This is a poem, I think, about the end of a stage of looking after children when they've grown up and gone away. It's called 'Nobody'.
If you can’t bring yourself to build
a snowman or even to clench
a snowball or two to fling
at the pine tree trunk, at least
find some reason to take you out
of yourself: scrape a patch of grass clear
for the birds maybe; prod at your shrubs
so they shake off the weight, straighten up;
or just stump about leaving prints
of your boots, your breath steaming out.
Promise. Don’t let yourself in
for this moment again: the end
of the afternoon, drawing the curtains
on the glare of the garden, a whole
day of snow nobody’s trodden.

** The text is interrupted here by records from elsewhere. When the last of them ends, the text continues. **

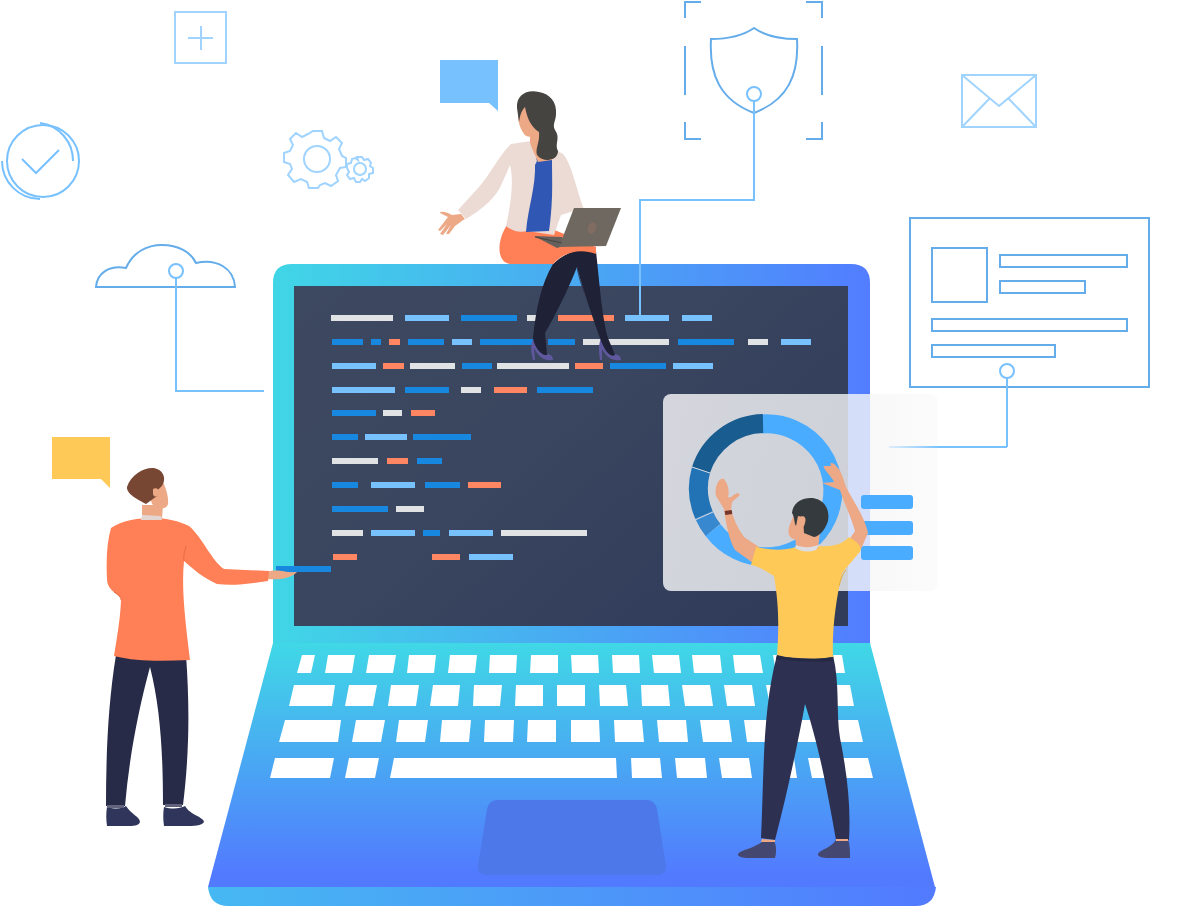
<!DOCTYPE html>
<html lang="en">
<head>
<meta charset="utf-8">
<title>Team building software on a giant laptop</title>
<style>
:root {
  --sky: #78c1ff; --line: #64adea; --pale: #a0d4ff; --bright: #4aacff;
  --blue: #1787e0; --white: #e0e2e3; --orange: #ff8662;
  --coral: #ff7f56; --yellow: #ffc957; --skin: #eda886;
  --navy: #282b48; --navy-2: #2d3050; --hair: #464441; --brown: #784734;
}
html, body { margin: 0; background: #fff; overflow: hidden; }
svg { display: block; width: 1200px; height: 906px; }
.icon { fill: none; stroke: var(--line); stroke-width: 2; }
.sky { stroke: var(--sky); }
.pale { stroke: var(--pale); }
.node { fill: #fff; }
.code { fill: none; stroke-width: 6; }
.code-white { stroke: var(--white); }
.code-sky { stroke: var(--sky); }
.code-blue { stroke: var(--blue); }
.code-orange { stroke: var(--orange); }
.ring { fill: none; stroke-width: 19; }
.skin { fill: var(--skin); }
.coral { fill: var(--coral); }
.yellow { fill: var(--yellow); }
.hair { fill: var(--hair); }
</style>
</head>
<body>
<svg viewBox="0 0 1200 906" role="img" aria-label="Three people working around a giant laptop showing code">
  <defs>
    <linearGradient id="lid-fill"><stop offset="0" stop-color="#40d6e6"/><stop offset="1" stop-color="#527dff"/></linearGradient>
    <linearGradient id="deck-fill" x2="0" y2="1"><stop offset="0" stop-color="#40d8e6"/><stop offset=".95" stop-color="#527aff"/></linearGradient>
    <linearGradient id="edge-fill"><stop offset="0" stop-color="#46b8f2"/><stop offset="1" stop-color="#527aff"/></linearGradient>
    <linearGradient id="screen-fill" y2=".7"><stop offset="0" stop-color="#3d4960"/><stop offset=".5" stop-color="#3a455f"/><stop offset="1" stop-color="#303c5a"/></linearGradient>
    <linearGradient id="panel-fill"><stop offset="0" stop-color="#f6f6f8" stop-opacity=".82"/><stop offset=".74" stop-color="#f6f6f8" stop-opacity=".8"/><stop offset="1" stop-color="#fafafa" stop-opacity=".7"/></linearGradient>
    <linearGradient id="wire-fade" gradientUnits="userSpaceOnUse" x1="888" x2="940"><stop offset="0" stop-color="#78c1ff" stop-opacity=".2"/><stop offset="1" stop-color="#78c1ff"/></linearGradient>
    <g id="gear-tooth"><path d="M-5-23L-4-28H4L5-23"/></g>
  </defs>

  <g id="floating-icons" class="icon">
    <g id="plus" class="pale"><rect x="175" y="12" width="51" height="51"/><path d="M201 26v24M188 38h25"/></g>
    <g id="check" class="sky">
      <circle cx="43" cy="161" r="36"/>
      <path d="M40 123A38 38 0 0 1 73 161M2 161A38 38 0 0 0 40 199M22 159L36 173L59 150"/>
    </g>
    <g id="gears" class="pale">
      <circle cx="317" cy="159" r="13"/>
      <path d="M313 131h9l2 7l6 3l6-4l6 6l-3 6l3 7l4 2v9l-6 1l-4 7l2 6l-7 5l-6-3l-5 2l-2 3h-9l-2-6l-6-3l-7 3l-6-7l4-6l-2-5l-6-2v-9l6-2l3-6l-3-6l6-6l6 4l6-3z"/>
      <circle cx="360" cy="169" r="6"/>
      <path d="M357 157h5l2 3l4-1l3 4l-1 3l3 2v5l-4 1v4l-4 3l-3-2l-2 3h-4l-2-4l-4 1l-3-4l2-3l-2-4v-4l4-1l1-4l3-1l3 2z"/>
    </g>
    <g id="envelope" class="pale"><rect x="962" y="75" width="74" height="52"/><path d="M962 75L999 106L1036 75M962 127L990 98M1036 127L1008 98"/></g>
    <path id="cloud" d="M96 287C97 273 109 265 126 268C133 252 147 245 162 245C178 245 191 252 196 263C216 258 234 268 235 287Z"/>
    <g id="shield">
      <path d="M685 18V2H701M806 2H822V18M822 122V139H806M701 139H685V122M685 46V95M822 46V95"/>
      <path d="M754 28C744 35 729 39 711 39C709 75 720 100 754 113C788 100 799 75 797 39C779 39 764 35 754 28Z"/>
    </g>
    <g id="profile-card">
      <rect x="910" y="218" width="239" height="169"/><rect x="932" y="248" width="55" height="54"/>
      <rect x="1000" y="255" width="127" height="12"/><rect x="1000" y="281" width="85" height="12"/>
      <rect x="932" y="319" width="195" height="12"/><rect x="932" y="345" width="123" height="12"/>
    </g>
  </g>

  <g id="laptop">
    <path d="M273 643V283Q273 264 292 264H851Q870 264 870 283V643Z" fill="url(#lid-fill)"/>
    <rect x="294" y="286" width="554" height="340" fill="url(#screen-fill)"/>
    <path d="M273 643H870L935 887H208Z" fill="url(#deck-fill)"/>
    <path d="M208 887H936Q934 906 916 906H228Q210 906 208 887Z" fill="url(#edge-fill)"/>
    <path d="M498 800H646Q655 800 657 809L666 866Q666 875 657 875H487Q477 875 478 866L487 809Q489 800 498 800Z" fill="#4d78e9"/>
    <g id="keys" fill="#fff">
      <path d="M302 655h13l-4 18h-14zM328 655h27l-3 18h-27zM369 655h27l-3 18h-27zM409 655h27l-2 18h-27zM450 655h27l-2 18h-27zM490 655h27l-1 18h-27zM531 655h27v18h-28zM571 655h27l1 18h-27zM612 655h27l1 18h-27zM652 655h27l2 18h-27zM692 655h28l2 18h-28zM733 655h27l3 18h-28zM773 655h28l3 18h-28zM814 655h28l3 18h-28z"/>
      <path d="M294 685h41l-3 21h-43zM349 685h28l-4 21h-28zM391 685h28l-3 21h-28zM433 685h27l-2 21h-28zM474 685h28l-2 21h-27zM516 685h27v21h-28zM557 685h28v21h-28zM599 685h27l2 21h-28zM641 685h27l2 21h-28zM682 685h28l3 21h-28zM724 685h28l3 21h-28zM766 685h28l4 21h-28zM808 685h42l4 21h-42z"/>
      <path d="M285 720h56l-3 22h-59zM356 720h29l-4 22h-29zM399 720h29l-3 22h-29zM442 720h29l-2 22h-29zM485 720h29l-1 22h-29zM528 720h28v22h-29zM571 720h28l1 22h-29zM614 720h28l2 22h-29zM657 720h29l2 22h-29zM700 720h29l3 22h-29zM744 720h28l4 22h-29zM788 720h70l5 22h-71z"/>
      <path d="M275 758h59l-4 20h-60zM349 758h30l-4 20h-30zM394 758h222l1 20h-227zM631 758h29l2 20h-30zM675 758h30l2 20h-30zM719 758h30l3 20h-30zM764 758h30l3 20h-30zM808 758h60l5 20h-61z"/>
    </g>
    <g id="source-code" class="code">
      <path class="code-white" d="M331 318h62M527 318h18M583 342h86M748 342h20M410 366h45M497 366h72M461 390h20M383 413h19M332 461h46M396 509h28M332 533h31M501 533h86"/>
      <path class="code-sky" d="M405 318h44M625 318h44M682 318h30M452 342h20M781 342h30M332 366h44M673 366h40M332 390h63M365 437h42M371 485h44M371 533h44M449 533h44M469 557h44"/>
      <path class="code-blue" d="M461 318h56M332 342h31M371 342h10M408 342h36M480 342h54M548 342h27M678 342h56M462 366h30M610 366h56M405 390h44M537 390h56M332 413h44M332 437h26M413 437h58M417 461h25M332 485h26M425 485h35M332 509h56M423 533h17"/>
      <path class="code-orange" d="M558 318h56M389 342h11M383 366h21M575 366h28M494 390h33M411 413h24M387 461h21M468 485h33M333 557h24M432 557h28"/>
    </g>
  </g>

  <g id="connectors" class="icon sky">
    <path d="M176 278V391H264M754 101V200H640V315M1007 378V447"/>
    <circle class="node" cx="176" cy="271" r="7"/>
    <circle class="node" cx="754" cy="94" r="7"/>
    <circle class="node" cx="1007" cy="371" r="7"/>
  </g>

  <g id="chart-panel">
    <rect x="663" y="394" width="275" height="197" rx="8" fill="url(#panel-fill)"/>
    <rect x="889" y="446" width="118" height="2" fill="url(#wire-fade)"/>
    <g class="ring">
      <path stroke="#4aacff" d="M762 424A66.5 66.5 0 1 1 713 530"/>
      <path stroke="#3888cf" d="M713 530A66.5 66.5 0 0 1 704 515"/>
      <path stroke="#2273b5" d="M704 515A66.5 66.5 0 0 1 701 470"/>
      <path stroke="#195c90" d="M701 470A66.5 66.5 0 0 1 763 423.5"/>
      <path stroke="#d3d8e2" stroke-width="1" d="M692 467L710 473M695 520L713 512"/>
    </g>
    <g fill="#4aacff"><rect x="861" y="495" width="52" height="14" rx="3"/><rect x="861" y="521" width="52" height="14" rx="3"/><rect x="861" y="546" width="52" height="14" rx="3"/></g>
  </g>

  <g id="speech-bubbles">
    <path fill="#78c1ff" d="M440 60H498V111L489 103H440Z"/>
    <path class="yellow" d="M52 437H110V488L101 479H52Z"/>
  </g>

  <g id="woman-with-laptop">
    <path class="skin" d="M461 214L452 215C445 211 440 211 440 213L448 217L438 230L440 231L447 224L440 234L443 235L451 225L446 234L449 234L455 226C458 224 460 222 465 219Z"/>
    <path fill="#60589f" d="M534 337C530 345 531 351 533 360H535L534 348C538 356 543 361 553 360C553 355 549 353 544 355ZM601 338C598 346 599 352 600 360H602L602 349C607 358 612 361 621 360C621 355 616 353 611 355Z"/>
    <path fill="#1f2136" d="M553 264C566 252 580 247 596 251L600 290C602 309 605 329 608 338L615 355C610 358 604 350 600 338C594 321 583 290 577 267C568 290 556 314 545 333L547 355C541 356 534 346 533 338C536 309 541 284 553 264Z"/>
    <path d="M577 267C579 278 582 286 584 292" fill="none" stroke="#34364c"/>
    <path class="coral" d="M507 225C497 240 496 262 510 264H553C564 252 580 248 596 254V247L552 229Z"/>
    <path fill="#ecdbd4" d="M511 144C500 154 489 176 479 187L458 210L466 219C482 209 496 199 503 181L510 165C514 180 511 204 506 226C512 231 520 233 527 231L554 235L561 215L574 211L584 209C577 192 572 164 563 154L538 140Z"/>
    <path fill="#3157b4" d="M538 155L552 160C553 184 552 211 549 231L526 232C528 207 536 187 535 163Z"/>
    <path class="skin" d="M530 130L540 132L552 160L538 162C535 154 531 148 530 142Z"/>
    <path fill="#ecdbd4" d="M529 143L537 161L533 169L526 143ZM552 160L558 154L553 205Z"/>
    <path class="skin" d="M519 107L526 103L540 112V132C533 138 527 138 524 134C519 127 517 119 519 107Z"/>
    <path class="hair" d="M517 108C516 95 527 89 539 92C550 94 557 102 556 114C556 121 552 124 555 130C561 138 554 144 558 151C558 161 543 163 537 155C535 148 540 143 539 132C531 127 527 118 525 107C520 112 520 118 519 122Z"/>
    <path fill="#65605b" d="M534 236L562 237L567 245L557 248Z"/>
    <path fill="#6e6860" d="M574 208H621L606 246L559 247Z"/>
    <ellipse cx="592" cy="228" rx="4" ry="6" fill="#806c60" transform="rotate(18 592 228)"/>
    <path d="M535 237L562 243" stroke="#46423f" fill="none"/>
  </g>

  <g id="man-placing-code">
    <path fill="#30365b" d="M107 807C118 810 122 808 126 806C131 814 140 817 140 822C139 826 133 826 127 826H107C106 819 106 813 107 807ZM164 807C174 810 180 808 185 806C190 815 204 817 204 822C202 826 193 826 186 826H164C163 819 163 813 164 807Z"/>
    <path fill="#282b48" d="M116 655H186C190 710 189 756 183 805H163C163 751 160 706 150 667C138 711 129 759 125 806H106C106 755 108 704 116 655Z"/>
    <path fill="#62647e" d="M107 805H124V808H107ZM165 804H182V807H165Z"/>
    <path class="code code-blue" d="M276 569H331"/>
    <path class="skin" d="M266 572C280 568 283 573 297 572C290 579 278 580 266 579Z"/>
    <path class="coral" d="M111 528C123 520 139 518 152 518C167 518 179 521 189 526C203 538 211 560 224 569L269 571L268 581C249 584 232 586 217 584C203 578 192 568 184 561C181 590 186 626 190 660C163 661 138 662 114 656C118 632 121 612 121 598C114 592 107 588 107 579C106 559 107 542 111 528Z"/>
    <path d="M114 592C119 594 121 598 121 600M184 561C183 556 185 550 186 546" fill="none" stroke="#e56e48"/>
    <path class="skin" d="M142 505H163L162 519H142Z"/>
    <path fill="#e3d6d2" d="M142 515L161 516L162 520H141Z"/>
    <path class="skin" d="M160 477C165 484 169 497 168 504C167 510 157 509 152 504L148 490Z"/>
    <path fill="var(--brown)" d="M127 487C131 474 145 467 154 468C163 470 166 477 163 484C160 490 156 488 157 496L146 504C139 500 126 494 127 487Z"/>
    <path class="skin" d="M153 489C157 487 160 490 158 494C156 498 153 497 153 493Z"/>
  </g>

  <g id="man-holding-panel">
    <path fill="#444871" d="M763 841C754 849 738 850 738 855C740 859 752 858 759 858H775C777 851 776 845 774 840ZM836 840C830 849 818 850 818 855C820 859 832 858 838 858H850C850 851 850 845 848 839Z"/>
    <path fill="#2d3050" d="M777 655H833C840 684 836 714 840 738C847 773 851 806 849 840H836C829 800 819 745 805 704C797 748 786 798 775 840L761 838C764 778 762 711 777 655Z"/>
    <path class="skin" d="M762 839L775 840V842H761ZM836 839H848V841H836Z"/>
    <path class="skin" d="M759 547L744 537C738 529 734 520 731 510L732 502L740 495L738 493C733 494 731 499 728 497C730 489 727 483 724 479C719 477 714 487 716 496L724 509C726 524 729 540 735 550L753 563Z"/>
    <path class="skin" d="M849 540L855 531C850 514 843 501 840 490L822 483L834 482C830 474 822 468 824 466L831 466C829 461 834 463 837 467C842 472 843 478 846 487C854 502 865 518 868 533L861 549Z"/>
    <path d="M725 513L732 512" stroke="#73352c" stroke-width="4"/>
    <path class="yellow" d="M756 547C770 550 783 551 796 547L819 546C831 547 842 545 849 537C857 542 865 548 858 554L842 573C836 600 832 628 833 657C815 660 794 658 777 656C779 628 779 605 774 576C766 571 758 566 751 565Z"/>
    <path d="M839 586C841 579 842 574 846 570" fill="none" stroke="#e6ae39"/>
    <path d="M777 655C794 660 816 660 833 657V661C814 663 793 661 776 659Z" fill="#252944"/>
    <path class="skin" d="M795 531H820L818 549H796Z"/>
    <path fill="#dddce1" d="M796 545C803 548 813 548 820 544L816 550C807 553 799 551 795 548Z"/>
    <path class="skin" d="M796 510L790 524C786 535 790 539 798 540C806 541 811 535 813 528Z"/>
    <path fill="#343a3d" d="M792 513C793 502 803 497 813 498C825 500 830 510 828 521C825 530 820 536 814 537L804 533L803 517L798 516L796 526C794 523 795 518 792 513Z"/>
    <path class="skin" d="M799 518C803 514 807 517 805 523C804 528 801 529 799 525Z"/>
  </g>
</svg>
</body>
</html>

from The Man Alone: New and Selected Poems (Smith Doorstop, 2008), first published in Permission to Breathe (Smith Doorstop, 2001), Michael Laskey 2001, used by permission of the author and The Poetry Business.